• **What to do**
Using the data below, return the stretch from the line that contains "168L518 120L558 124Q568" through the line that contains "167L440 166L436 215C416", both included, exactly as it stands and nothing beyond it.

(Records excerpted from a collection)
※

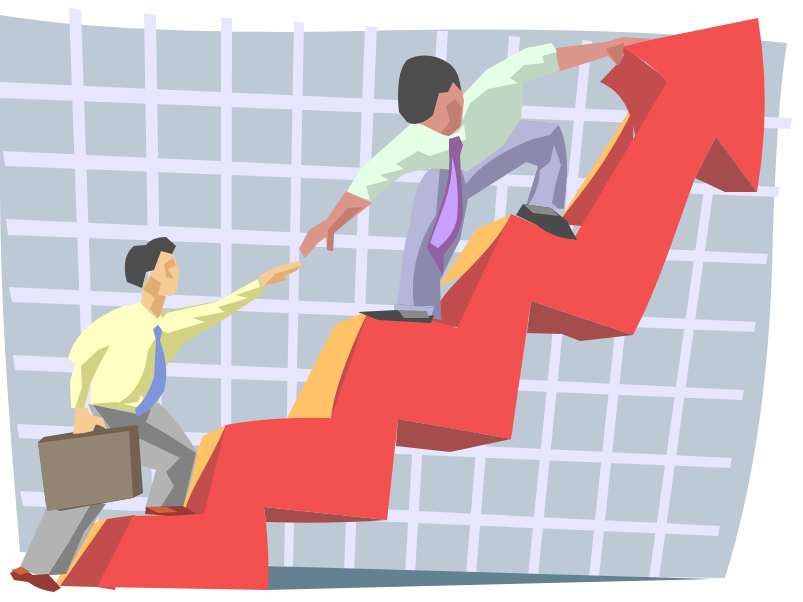
<!DOCTYPE html>
<html lang="en">
<head>
<meta charset="utf-8">
<title>Helping hand up the rising arrow</title>
<style>
:root{--panel:#bdc9d4;--grid:#e6e6ff;--floor:#638190;--red:#f35150;--red-side:#c24d4c;--red-under:#a54d4d;--orange:#ffc267;--shoe:#4b4b4b;--shoe-light:#8a8a8a;--hair:#4d4d4d;--skin:#f4cc94;--skin-shade:#e0ae74;--rose:#db968a;--rose-shade:#c47d73;--yellow:#ffffc4;--yellow-shade:#d3d284;--mint:#e5ffe6;--mint-shade:#c1d6c2;--slate:#b6b6d8;--slate-shade:#8c8aac;--grey:#b3b3b3;--grey-shade:#828282;--tie-blue:#7e95dc;--tie-violet:#c8a0ff;--tie-plum:#92609f;--case:#928574;--case-side:#75614f;--boot:#963c35;--boot-light:#d2603a}
html,body{margin:0;background:#fff;overflow:hidden}
svg{display:block;width:803px;height:602px}
.panel{fill:var(--panel)}.grid{fill:var(--grid)}.floor{fill:var(--floor)}
.red{fill:var(--red)}.red-side{fill:var(--red-side)}.red-under{fill:var(--red-under)}.orange{fill:var(--orange)}
.shoe{fill:var(--shoe)}.shoe-light{fill:var(--shoe-light)}.hair{fill:var(--hair)}
.skin{fill:var(--skin)}.skin-shade{fill:var(--skin-shade)}.rose{fill:var(--rose)}.rose-shade{fill:var(--rose-shade)}
.yellow{fill:var(--yellow)}.yellow-shade{fill:var(--yellow-shade)}.mint{fill:var(--mint)}.mint-shade{fill:var(--mint-shade)}
.slate{fill:var(--slate)}.slate-shade{fill:var(--slate-shade)}.grey{fill:var(--grey)}.grey-shade{fill:var(--grey-shade)}
.tie-blue{fill:var(--tie-blue)}.tie-violet{fill:var(--tie-violet)}.tie-plum{fill:var(--tie-plum)}
.case{fill:var(--case)}.case-side{fill:var(--case-side)}.boot{fill:var(--boot)}.boot-light{fill:var(--boot-light)}
</style>
</head>
<body>
<svg viewBox="0 0 803 602" role="img" aria-label="A man on a rising stepped arrow reaches down to help another man with a briefcase climb up">
<g id="chart">
<path class="panel" d="M0 15C90 30 230 34 360 31C520 27 660 31 787 43C779 90 774 180 772 270C768 390 752 490 725 578L420 574L20 552C10 430 0 310 0 180Z"/>
<g class="grid" id="grid-columns">
<path d="M69 8L81 10L100 562L89 562Z"/>
<path d="M144 13L156 15L164 565H153Z"/>
<path d="M221 18H232L231 568H221Z"/>
<path d="M294 21L304 23L293 570H284Z"/>
<path d="M365 26L377 27L354 573H344Z"/>
<path d="M437 31H448L415 574H405Z"/>
<path d="M509 36L520 37L476 575H466Z"/>
<path d="M582 40L592 41L538 576H528Z"/>
<path d="M645 50H655L599 577H589Z"/>
<path d="M705 182L714 186L659 578H649Z"/>
</g>
<g class="grid" id="grid-rows">
<path d="M0 82L792 118L790 129L0 98Z"/>
<path d="M3 151L780 187L778 197L5 166Z"/>
<path d="M6 219L768 254L766 264L8 235Z"/>
<path d="M9 287L756 322L754 332L12 302Z"/>
<path d="M13 355L744 390L742 400L15 370Z"/>
<path d="M17 424L732 458L730 468L19 438Z"/>
<path d="M20 491L720 526L718 536L23 506Z"/>
</g>
<path class="floor" d="M266 566L713 579L266 590Z"/>
</g>

<g id="arrow">
<g class="orange">
<path d="M54 586L88 526L107 518L133 516L97 586Z"/>
<path d="M183 513L186 480L203 436L226 425L210 512Z"/>
<path d="M287 418L335 325L367 311L368 318L331 419Z"/>
<path d="M438 287L477 229L511 214L490 262Z"/>
<path d="M558 222L631 108L634 125L578 222Z"/>
</g>
<g class="red-side">
<path d="M60 586L107 519L135 515L115 590L97 587Z"/>
<path d="M184 515C188 492 207 468 226 425L230 520Z"/>
<path d="M331 419C333 393 349 351 367 314L372 420Z"/>
<path d="M430 325C440 284 480 270 512 214L500 330Z"/>
<path d="M558 224C570 204 599 178 634 108L630 230Z"/>
<path d="M621 44L670 82L636 140C631 107 620 91 600 82L622 59Z"/>
</g>
<path class="red" d="M97 587L133 516L204 514L226 425Q275 416 331 418L367 314Q410 312 457 328L511 214L573 240L667 82Q650 62 620 46L758 18Q772 105 757 192L716 137L695 178C676 230 657 290 633 335L531 301L511 439L398 419L387 520L264 507Q270 550 268 590Z"/>
<g class="red-under">
<path d="M264 507L387 520Q330 524 266 522Z"/>
<path d="M398 419L511 439L450 452L396 446Z"/>
<path d="M531 301L633 335L580 341L562 334L527 333Z"/>
<path d="M716 137L757 192H725L695 178Z"/>
</g>
</g>

<g id="upper-man">
<path class="rose" d="M556 48L606 42L623 37L653 39L622 47L624 55L618 66L608 56L558 72Z"/>
<path class="rose-shade" d="M606 49L624 43L622 59L618 66Z"/>
<path class="slate-shade" d="M432 168L518 120L558 124Q568 140 567 178L564 209L526 206L538 166L526 162L468 199L460 240L440 280L441 317L396 311Z"/>
<path class="slate" d="M432 167L440 166L436 215C416 245 410 278 414 306L434 306V316L395 312C402 286 400 256 410 224C414 196 418 178 432 167Z"/>
<path class="slate" d="M462 172Q493 137 521 120L559 124L550 135L533 139Q486 157 466 184Z"/>
<path class="slate" d="M554 145L561 165L556 182L552 203L560 210L527 207Q540 189 540 170L550 162Z"/>
<path class="slate-shade" d="M396 304L440 308L442 320L394 312Z"/>
<path class="slate" d="M394 304L434 308L431 317L394 312Z"/>
<path class="shoe" d="M358 312L397 310Q417 319 434 315L431 323L378 320Z"/>
<path class="shoe-light" d="M398 310L427 311L429 318L404 318Z"/>
<path class="shoe" d="M516 215L523 204L551 208L567 221L577 240Q552 238 537 225Z"/>
<path class="shoe-light" d="M523 204L551 208L559 216L533 213Z"/>
<path class="mint-shade" d="M455 103L482 76L526 48L553 44L560 71L523 83L521 119L504 145L468 171L430 168L404 174L368 203L346 193L360 169L414 123Z"/>
<path class="mint" d="M462 96L486 70L526 48L552 43L557 52L542 56L544 63L524 65L510 78L518 83L488 89L470 103L463 120Z"/>
<path class="mint" d="M346 193L360 169L414 121L440 136L455 135L448 150L430 156L418 151L396 164L404 169L380 175L389 180L366 186L370 200Z"/>
<path class="rose" d="M346 191L372 203L334 233L333 251L327 250L326 237L318 243L305 258L299 249L309 230L327 219Z"/>
<path class="rose-shade" d="M348 208L363 207L334 233L333 251L327 250L328 230Z"/>
<path class="rose" d="M420 123L436 96L452 80L461 86L464 101L461 125L450 136L438 134Z"/>
<path class="rose-shade" d="M446 106L455 99L462 108L460 127L449 136L441 133L450 121Z"/>
<path class="hair" d="M399 112C397 91 398 70 407 60C421 52 440 55 452 66Q460 74 461 91L453 82L448 92L439 93L433 115Q419 128 407 122Z"/>
<path class="mint" d="M421 124L447 137L458 132L464 124L466 139L452 146L436 139Z"/>
<path class="tie-plum" d="M449 139L459 136L463 145L460 155L463 214Q460 238 444 254L443 276L427 247L443 200Q451 174 449 151Z"/>
<path class="tie-violet" d="M452 157Q460 183 457 219Q454 235 438 248L430 243L444 205Q453 180 452 157Z"/>
</g>

<g id="lower-man">
<g id="lower-man-legs">
<path class="grey" d="M48 505L88 500L105 504L66 574L41 576L19 569Z"/>
<path class="grey-shade" d="M92 502L106 504L84 532L66 574L48 575L69 542Z"/>
<path class="grey" d="M88 404L136 414L158 402Q180 423 197 452Q193 479 183 507L145 509L156 470L140 465L100 432Z"/>
<path class="grey-shade" d="M93 405L137 414L151 409L146 422L168 435L196 453L183 507L161 507L174 486L166 472L180 458L143 440L112 430Z"/>
<path class="boot" d="M10 573L20 567L33 575L48 574L61 588L54 592Q39 590 28 582L14 580Z"/>
<path class="boot-light" d="M11 570L22 567L30 572L20 575Z"/>
<path class="boot" d="M146 507L183 506L197 514L170 516L145 514Z"/>
<path class="boot-light" d="M146 507L166 507L178 512L158 513Z"/>
</g>
<path class="skin" d="M259 276L276 267L298 261L302 264L298 270L284 276L287 280L262 287Z"/>
<path class="skin-shade" d="M275 274L300 266L296 271L284 276L287 280L264 286Z"/>
<path class="yellow-shade" d="M160 312L218 301L259 278L264 293L223 320L186 342L166 366L158 402L136 413L90 404L106 370L118 346Z"/>
<path class="yellow" d="M124 306L140 303L157 325L167 313L216 302L258 279L260 287L236 295L248 298L218 307L224 312L192 318L205 322L168 333L160 330L149 349L140 393L147 404L136 407L116 402L90 404L92 377L84 409L71 408L70 382L75 363L68 359C74 334 96 316 124 306Z"/>
<path class="yellow-shade" d="M81 366L98 350L110 345L99 365L91 382L84 409L75 408L82 387Z"/>
<path class="yellow-shade" d="M148 350L153 345L149 375L138 402L116 405L127 397Q145 381 148 350Z"/>
<path class="skin" d="M142 289L149 276L160 250L173 253L179 270L177 291L171 296L164 295L160 321L141 307Z"/>
<path class="skin-shade" d="M151 276L161 283L158 295L166 296L159 319L150 309L155 298L143 289Z"/>
<path class="skin-shade" d="M164 264L173 258L176 265L168 269L174 279L166 277Z"/>
<path class="hair" d="M127 282C123 268 124 254 134 246L146 245Q152 237 166 237L176 246L172 254L161 251L154 270L146 272L142 288Z"/>
<path class="yellow" d="M139 302L157 319L161 315L164 323L158 329L152 325L147 338L133 311Z"/>
<path class="tie-blue" d="M153 329L158 325L162 330L160 341Q170 368 164 391Q153 410 137 417L135 409Q147 399 154 377L156 340Z"/>
<g id="briefcase">
<path class="skin" d="M76 407L87 408L91 415L103 418L106 429L97 426L94 434L73 436L74 423Z"/>
<path class="skin-shade" d="M85 420L97 421L96 426L87 426L80 435L73 436Z"/>
<path class="case-side" d="M38 442L44 437L74 432L76 427L103 424L105 429L138 425L143 493L133 498L60 511L46 505Z"/>
<path class="case" d="M38 443L129 431L133 498L47 511Z"/>
<path class="skin" d="M75 421L84 414L103 418L105 428L96 424L93 431L84 433L73 434Z"/>
</g>
</g>
</svg>
</body>
</html>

※

• **Completed exercise**
<path class="slate-shade" d="M432 168L518 120L558 124Q568 140 567 178L564 209L526 206L538 166L526 162L468 199L460 240L440 280L441 317L396 311Z"/>
<path class="slate" d="M432 167L440 166L436 215C416 245 410 278 414 306L434 306V316L395 312C402 286 400 256 410 224C414 196 418 178 432 167Z"/>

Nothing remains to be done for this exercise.